STATS: Autosmith Location: Colorado Springs, Colo. Innovator: Jamie Dodd, CEO Size: 4,000 square feet Average Monthly Car Count: 142 Annual Revenue: $587,000
What It Is
A tool incentive program.
At Jamie Dodd’s shop, Autosmith, technicians are paid an hourly wage, between $10.25 and $16, depending on the skill level. Dodd wanted to inspire her team to hit specific goals by providing each tech with some sort of incentive.Her front office staff has a sales goal incentive, but she wanted something to inspire her technicians. Dodd considered numerous incentives until she settled on tools.
“In this industry, people are expected to pay for their own tools,” Dodd says. “It’s a lot to ask.”
That’s when she decided to implement an incentive program that would award her staff money for tool purchases when sales goals are met.
What It Does
Dodd sets a sales goal for the team at Autosmith each month, which she says is typically a 10 percent increase from the same month a year prior. She then posts each day’s sales in a bar chart that is made available to the entire staff. The sales from each day are added to the cumulative sales for the month so the staff can watch it increase. If the team meets its goal for the month, Dodd buys the entire team lunch. If the team meets its goal for three months in a row, she writes each of her technicians a check for $250 that can be used for tool purchases.
“If we’ve done $48,000 in the month and their goal was $49,000, then they haven’t met their goal,” Dodd says. “Since we started over a year ago, there’s only been one month that they haven’t met their goal.”
Dodd explains that the one month that the goal wasn’t met was a month where an employee change occurred. Dodd says that the team loves doing it and that it gets everyone in the shop invested in meeting sales goals.
How It's Made
In order to track progress, Dodd prints out a chart that shows the sales progress and updates it daily. That way, the team can see exactly how close they are to hitting their goal.
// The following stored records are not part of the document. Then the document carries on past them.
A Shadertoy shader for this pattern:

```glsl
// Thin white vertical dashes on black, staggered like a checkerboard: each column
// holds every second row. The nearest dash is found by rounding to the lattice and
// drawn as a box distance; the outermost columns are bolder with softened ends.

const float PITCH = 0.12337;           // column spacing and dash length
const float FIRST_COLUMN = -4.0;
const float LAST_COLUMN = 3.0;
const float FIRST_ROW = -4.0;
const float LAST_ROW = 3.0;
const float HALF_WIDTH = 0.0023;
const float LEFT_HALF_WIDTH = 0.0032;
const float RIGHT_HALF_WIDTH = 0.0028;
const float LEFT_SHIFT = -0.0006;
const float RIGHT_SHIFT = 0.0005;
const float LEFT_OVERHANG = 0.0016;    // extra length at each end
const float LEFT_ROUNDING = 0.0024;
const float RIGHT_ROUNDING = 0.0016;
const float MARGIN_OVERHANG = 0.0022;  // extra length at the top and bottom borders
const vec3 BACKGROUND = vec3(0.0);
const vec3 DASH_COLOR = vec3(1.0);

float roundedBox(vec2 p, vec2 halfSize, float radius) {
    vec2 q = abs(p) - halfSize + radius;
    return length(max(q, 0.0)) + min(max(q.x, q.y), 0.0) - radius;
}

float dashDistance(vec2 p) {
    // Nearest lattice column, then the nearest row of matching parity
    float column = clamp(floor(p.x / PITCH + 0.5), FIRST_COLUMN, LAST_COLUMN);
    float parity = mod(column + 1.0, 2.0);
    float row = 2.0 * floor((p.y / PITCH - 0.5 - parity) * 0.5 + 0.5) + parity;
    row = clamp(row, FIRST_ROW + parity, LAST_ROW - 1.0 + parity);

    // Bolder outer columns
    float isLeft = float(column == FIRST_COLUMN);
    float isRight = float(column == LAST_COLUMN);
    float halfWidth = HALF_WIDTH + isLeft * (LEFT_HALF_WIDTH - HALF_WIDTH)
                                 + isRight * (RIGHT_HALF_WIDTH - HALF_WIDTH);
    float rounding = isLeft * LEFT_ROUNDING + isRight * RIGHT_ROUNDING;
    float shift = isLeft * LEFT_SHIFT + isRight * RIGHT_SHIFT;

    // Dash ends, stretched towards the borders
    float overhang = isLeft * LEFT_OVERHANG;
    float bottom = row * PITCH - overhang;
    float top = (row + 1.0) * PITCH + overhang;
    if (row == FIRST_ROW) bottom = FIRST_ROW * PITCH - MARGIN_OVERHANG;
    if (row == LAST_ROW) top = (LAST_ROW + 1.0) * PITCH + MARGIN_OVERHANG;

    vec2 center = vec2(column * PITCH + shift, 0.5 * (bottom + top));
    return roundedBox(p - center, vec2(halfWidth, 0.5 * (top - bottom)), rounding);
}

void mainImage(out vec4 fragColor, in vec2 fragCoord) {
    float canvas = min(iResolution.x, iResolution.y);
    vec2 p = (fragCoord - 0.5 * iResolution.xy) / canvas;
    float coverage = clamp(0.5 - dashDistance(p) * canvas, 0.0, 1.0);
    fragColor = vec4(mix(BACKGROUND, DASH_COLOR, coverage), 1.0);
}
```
Dodd decided $250 would give her staff enough money to buy a few tools or make a down payment on a more expensive tool.
“One hundred dollars wasn’t enough and $500 was too much,” Dodd explains. “I felt $250 was a nice number down the middle.”
If the staff achieves its goal for the third month in a row, Dodd pays the tool vendor the $250 directly and then the staff has that money on credit.
Apart from the $250 checks she writes if they reach their goal, there is no cost.
Dodd says that when she compares her sales from January/February of 2016 to the same period in 2017, Autosmith has experienced a 22 percent growth in sales.